The Hunger Games, set for release this weekend, is the latest fantasy-oriented picture to feature a teenage or pre-teen protagonist, so it’s interesting to compare its buzz on social media with the two most recent similar blockbusters. The first of two Twilight: Breaking Dawn films was released last November, while Harry Potter and the Deathly Hallows Part 2 debuted in July.

Mashable tapped social media analysis company Fizziology to look at sentiment on Twitter, Facebook and blogs for the Hunger Games. Here are highlights of their findings:

  • Nearly twice as much of the coversation on social media has revolved around buying tickets early for The Hunger Games than was the case for Twilight, at 7% to 4%. But that’s still a good 2% less of a role than than getting tickets played in the Harry Potter conversation.
  • 4% of social media buzz for The Hunger Games talks about seeing midnight shows. That’s good for a tie with Harry Potter, and double what the rate was for Twilight
  • Social media sentiment for all three films is and was overwhelmingly positive, but Twilight engendered the most negative talk, at 7% of all conversation. The Hunger Games comes in at 3%, while just 1% of conversation surrounding Harry Potter was negative.

Check out the Fizziology graphic below for a full picture of how social media sentiment for The Hunger Games stacks up against Twilight and Harry Potter. Do these findings match what you’ve been seeing in your social feeds? Let us know in the comments.

Twitter Expands the Boundaries for Promoted Tweets

Every couple of months, Twitter inches slightly closer to their goal of becoming an advertising force in social media.

This week’s action was pushing Promoted Tweets out to the mobile apps. More importantly, they expanded who sees the ads and that’s great for marketers.

Previously, Promoted Tweets only showed up in your stream if you followed that brand. Now, advertisers can choose to show Tweets to anyone with similar interests.

The way I interpret this is, if I’m following Coca-Cola on Twitter, then Pepsi can choose to send me their Promoted Tweets.

Twitter says they decided to make this move because the response they got to their mobile testing was positive.
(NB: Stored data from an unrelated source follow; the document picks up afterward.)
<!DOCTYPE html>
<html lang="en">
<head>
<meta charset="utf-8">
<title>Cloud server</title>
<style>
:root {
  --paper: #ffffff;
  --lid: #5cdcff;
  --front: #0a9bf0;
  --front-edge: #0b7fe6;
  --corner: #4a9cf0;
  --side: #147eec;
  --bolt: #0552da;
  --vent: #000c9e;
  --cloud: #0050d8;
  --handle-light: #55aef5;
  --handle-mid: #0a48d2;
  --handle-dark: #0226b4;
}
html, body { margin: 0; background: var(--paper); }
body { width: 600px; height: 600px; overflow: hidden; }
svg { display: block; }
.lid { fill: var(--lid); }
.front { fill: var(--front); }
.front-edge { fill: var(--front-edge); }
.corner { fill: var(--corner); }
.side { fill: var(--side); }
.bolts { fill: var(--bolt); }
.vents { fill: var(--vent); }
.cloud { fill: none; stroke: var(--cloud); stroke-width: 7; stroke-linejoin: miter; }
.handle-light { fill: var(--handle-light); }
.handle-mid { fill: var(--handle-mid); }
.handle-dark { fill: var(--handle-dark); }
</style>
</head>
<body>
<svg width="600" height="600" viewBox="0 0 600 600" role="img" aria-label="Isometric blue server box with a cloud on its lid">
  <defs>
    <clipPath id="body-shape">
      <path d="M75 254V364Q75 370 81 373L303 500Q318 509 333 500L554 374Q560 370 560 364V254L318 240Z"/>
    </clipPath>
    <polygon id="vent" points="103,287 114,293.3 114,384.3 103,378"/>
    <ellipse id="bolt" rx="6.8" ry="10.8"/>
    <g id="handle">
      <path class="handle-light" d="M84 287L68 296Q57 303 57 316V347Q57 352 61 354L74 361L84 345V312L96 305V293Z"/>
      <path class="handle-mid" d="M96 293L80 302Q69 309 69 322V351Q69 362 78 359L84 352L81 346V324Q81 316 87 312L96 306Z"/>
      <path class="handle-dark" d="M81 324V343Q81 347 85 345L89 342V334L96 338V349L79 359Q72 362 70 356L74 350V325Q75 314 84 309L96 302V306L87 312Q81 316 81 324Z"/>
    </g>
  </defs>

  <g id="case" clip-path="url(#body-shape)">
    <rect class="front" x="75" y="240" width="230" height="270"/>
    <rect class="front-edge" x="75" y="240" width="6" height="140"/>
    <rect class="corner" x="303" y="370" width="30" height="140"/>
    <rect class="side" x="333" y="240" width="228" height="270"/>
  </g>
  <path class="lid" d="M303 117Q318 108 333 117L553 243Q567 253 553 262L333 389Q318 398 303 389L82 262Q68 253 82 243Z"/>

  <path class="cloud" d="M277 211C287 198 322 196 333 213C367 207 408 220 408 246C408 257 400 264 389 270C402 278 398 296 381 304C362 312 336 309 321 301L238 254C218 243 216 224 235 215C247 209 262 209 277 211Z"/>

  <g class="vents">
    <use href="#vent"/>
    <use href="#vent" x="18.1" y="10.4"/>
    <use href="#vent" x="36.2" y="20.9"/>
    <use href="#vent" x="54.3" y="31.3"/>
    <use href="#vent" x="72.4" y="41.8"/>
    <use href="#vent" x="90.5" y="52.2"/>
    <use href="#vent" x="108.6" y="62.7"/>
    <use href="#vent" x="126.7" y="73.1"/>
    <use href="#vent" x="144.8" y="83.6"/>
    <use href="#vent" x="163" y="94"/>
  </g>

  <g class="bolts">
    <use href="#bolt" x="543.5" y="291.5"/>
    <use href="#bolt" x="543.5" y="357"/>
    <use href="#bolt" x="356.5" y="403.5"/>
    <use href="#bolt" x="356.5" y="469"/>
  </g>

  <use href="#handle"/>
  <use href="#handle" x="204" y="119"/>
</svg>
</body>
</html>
Will it stay that way?

It does seem that people have stopped carrying on about the presence of advertising. Perhaps they’ve finally realized that it’s not only necessary if they want the app for free, but it can be helpful.

Yes, I said it. Advertising is a good thing. I know I’m preaching to the choir here, but perhaps my word will spread to the masses and people will learn to embrace ads, not run from them.

Twitter says 55% of the more than 100 million regular users check in at least once a month using a mobile app. With the upgrades in navigation and presentation, this number should continue to climb.

I had a real love affair with Twitter at the start, then broke away for several months. Now, I’ve found I really enjoy sitting on the couch, flipping through the day’s tweets with my iPad. The app allows me to easily click through to read submitted articles and I feel like I’m getting more out of Twitter than ever before.

How about you? Do you use Twitter on mobile? How does it fit in to your marketing plan?

Marketing Pilgrim’s Social Channel is proudly sponsored by Full Sail University, where you can earn your Masters of Science Degree in Internet Marketing in less than 2 years. Visit FullSail.edu for more information.